▶ What to produce:
Please copy exactly every line from the one that contains "Write a Shadertoy" to the end of the data below, with both ends included and no other lines.

▶ Data shown:
☆ ☆ ☆ ☆ ☆ ☆ ☆

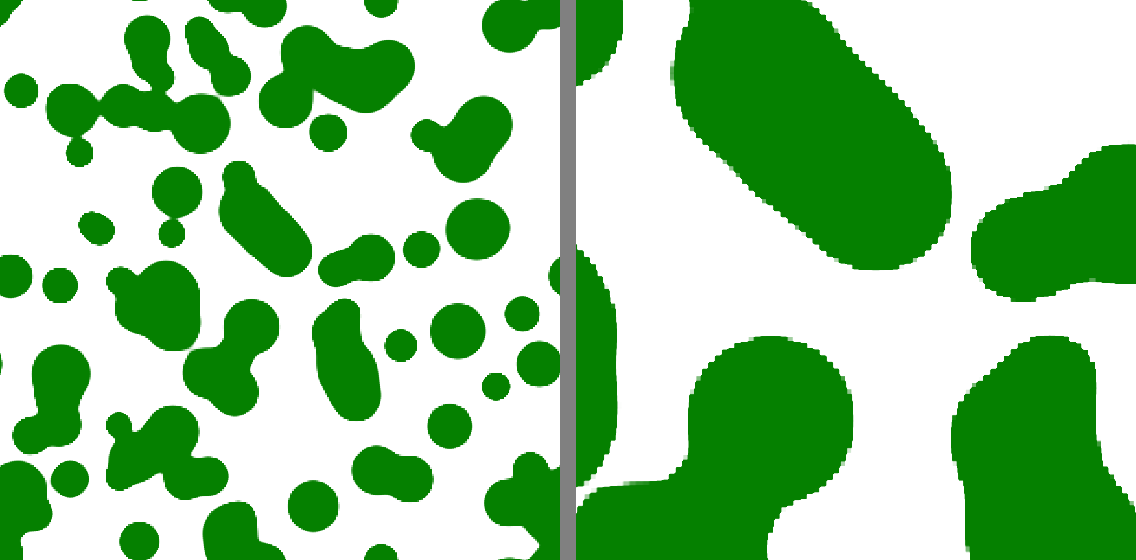
Left, the full canvas; right, a detail of the centre.
This pattern is drawn by a WebGL 2 fragment shader. Its source:

```glsl
#version 300 es
precision highp float;

uniform vec2 u_resolution;
out vec4 fragColor;

const vec3 WHITE = vec3(1.0);
const vec3 GREEN = vec3(0.02, 0.50, 0.0);

const int BALL_COUNT = 92;
const float MIN_RADIUS = 0.022;
const float MAX_RADIUS = 0.055;
const float FALLOFF = 2.5;      // higher values give tighter necks
const float STEP_COUNT = 256.0; // fine notches along the outlines

// Integer hash, returned as a value in 0..1
float hash(uint n) {
    n ^= n >> 16;
    n *= 0x7feb352du;
    n ^= n >> 15;
    n *= 0x846ca68bu;
    n ^= n >> 16;
    return float(n >> 8) / exp2(24.0);
}

vec2 ballCenter(int index, uint seed) {
    uint n = uint(index) * 2u + seed;
    return vec2(hash(n), hash(n + 1u));
}

// Radii spread evenly over the range by the golden ratio
float ballRadius(int index, float smallest, float largest) {
    return mix(smallest, largest, fract(float(index) * 0.618));
}

// Shortest offset on a canvas that repeats in both directions
vec2 wrapOffset(vec2 offset) {
    return fract(offset + 0.5) - 0.5;
}

// Gaussian that equals one at the given radius
float ballField(vec2 offset, float radius, float falloff) {
    return exp(falloff * (1.0 - dot(offset, offset) / (radius * radius)));
}

float mergedField(vec2 p, uint seed) {
    float total = 0.0;
    for (int i = 0; i < BALL_COUNT; i++) {
        vec2 offset = wrapOffset(p - ballCenter(i, seed));
        float radius = ballRadius(i, MIN_RADIUS, MAX_RADIUS);
        total += ballField(offset, radius, FALLOFF);
    }
    return total;
}

// Staircase with soft risers
vec2 softSteps(vec2 p, float count, float riser) {
    vec2 cell = p * count;
    vec2 rise = smoothstep(0.5 - riser, 0.5 + riser, fract(cell));
    return (floor(cell) + rise) / count;
}

void main() {
    float pixel = 1.0 / min(u_resolution.x, u_resolution.y);
    vec2 p = gl_FragCoord.xy * pixel;

    // Approximate signed distance to the merged outline
    float field = mergedField(softSteps(p, STEP_COUNT, 0.25), 1723u);
    float meanRadius = 0.5 * (MIN_RADIUS + MAX_RADIUS);
    float inside = log(max(field, 1e-6)) * meanRadius / (2.0 * FALLOFF);

    float coverage = smoothstep(-0.6 * pixel, 0.6 * pixel, inside);
    fragColor = vec4(mix(WHITE, GREEN, coverage), 1.0);
}
```
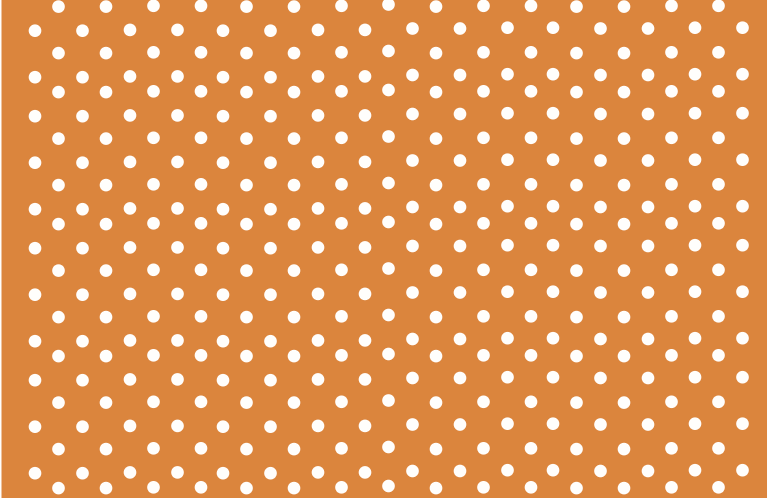
Write a Shadertoy shader that draws this pattern.

```glsl
// Staggered columns of white dots on orange, with slightly uneven spacing and thin pale side edges.

// Units: the canvas is 768 wide, y runs down from the top.

// Horizontal centre of a column; spacing repeats every seven columns.
float columnX(float start, float k) {
    float j = mod(k, 7.0);
    return start + 330.0 * floor(k / 7.0) + 47.5 * j - 2.0 * step(3.5, j);
}

// Small upward shift shared by alternating pairs of columns.
float pairLift(float k) {
    return -0.8 * mod(floor(k / 2.0), 2.0);
}

// Distance to a column of dots, three per vertical repeat.
float dotColumn(vec2 p, vec2 top) {
    float y = mod(p.y - top.y, 132.0);
    float dy = min(min(y, 132.0 - y), min(abs(y - 46.5), abs(y - 85.5)));
    return length(vec2(p.x - top.x, dy)) - 6.3;
}

float nearestColumn(float x, float start, float last) {
    return clamp(round((x - start) * 7.0 / 330.0), 0.0, last);
}

void mainImage(out vec4 fragColor, in vec2 fragCoord) {
    float pixel = 768.0 / iResolution.x;
    vec2 p = vec2(fragCoord.x, iResolution.y - fragCoord.y) * pixel;

    // Inner set: 15 columns, with the middle one raised
    float a = nearestColumn(p.x, 58.5, 14.0);
    float raised = 1.0 - step(0.5, abs(a - 7.0));
    float topA = 6.6 + pairLift(a - 7.0 * step(6.5, a)) - 2.1 * raised;
    float d = dotColumn(p, vec2(columnX(58.5, a), topA));

    // Outer set: 16 columns, with the right half raised
    float b = nearestColumn(p.x, 35.0, 15.0);
    float topB = 30.7 + pairLift(b) - 2.2 * step(7.5, b);
    d = min(d, dotColumn(p, vec2(columnX(35.0, b), topB)));

    // Pale strips along the left and right sides
    d = min(d, min(p.x - 1.5, 767.0 - p.x));

    vec3 orange = vec3(0.86, 0.52, 0.24);
    vec3 white = vec3(1.0, 0.995, 0.99);
    float cover = clamp(0.5 - d / pixel, 0.0, 1.0);
    fragColor = vec4(mix(orange, white, cover), 1.0);
}
```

☆ ☆ ☆ ☆ ☆ ☆ ☆

▶ Solution:
Write a Shadertoy shader that draws this pattern.

```glsl
// Staggered columns of white dots on orange, with slightly uneven spacing and thin pale side edges.

// Units: the canvas is 768 wide, y runs down from the top.

// Horizontal centre of a column; spacing repeats every seven columns.
float columnX(float start, float k) {
    float j = mod(k, 7.0);
    return start + 330.0 * floor(k / 7.0) + 47.5 * j - 2.0 * step(3.5, j);
}

// Small upward shift shared by alternating pairs of columns.
float pairLift(float k) {
    return -0.8 * mod(floor(k / 2.0), 2.0);
}

// Distance to a column of dots, three per vertical repeat.
float dotColumn(vec2 p, vec2 top) {
    float y = mod(p.y - top.y, 132.0);
    float dy = min(min(y, 132.0 - y), min(abs(y - 46.5), abs(y - 85.5)));
    return length(vec2(p.x - top.x, dy)) - 6.3;
}

float nearestColumn(float x, float start, float last) {
    return clamp(round((x - start) * 7.0 / 330.0), 0.0, last);
}

void mainImage(out vec4 fragColor, in vec2 fragCoord) {
    float pixel = 768.0 / iResolution.x;
    vec2 p = vec2(fragCoord.x, iResolution.y - fragCoord.y) * pixel;

    // Inner set: 15 columns, with the middle one raised
    float a = nearestColumn(p.x, 58.5, 14.0);
    float raised = 1.0 - step(0.5, abs(a - 7.0));
    float topA = 6.6 + pairLift(a - 7.0 * step(6.5, a)) - 2.1 * raised;
    float d = dotColumn(p, vec2(columnX(58.5, a), topA));

    // Outer set: 16 columns, with the right half raised
    float b = nearestColumn(p.x, 35.0, 15.0);
    float topB = 30.7 + pairLift(b) - 2.2 * step(7.5, b);
    d = min(d, dotColumn(p, vec2(columnX(35.0, b), topB)));

    // Pale strips along the left and right sides
    d = min(d, min(p.x - 1.5, 767.0 - p.x));

    vec3 orange = vec3(0.86, 0.52, 0.24);
    vec3 white = vec3(1.0, 0.995, 0.99);
    float cover = clamp(0.5 - d / pixel, 0.0, 1.0);
    fragColor = vec4(mix(orange, white, cover), 1.0);
}
```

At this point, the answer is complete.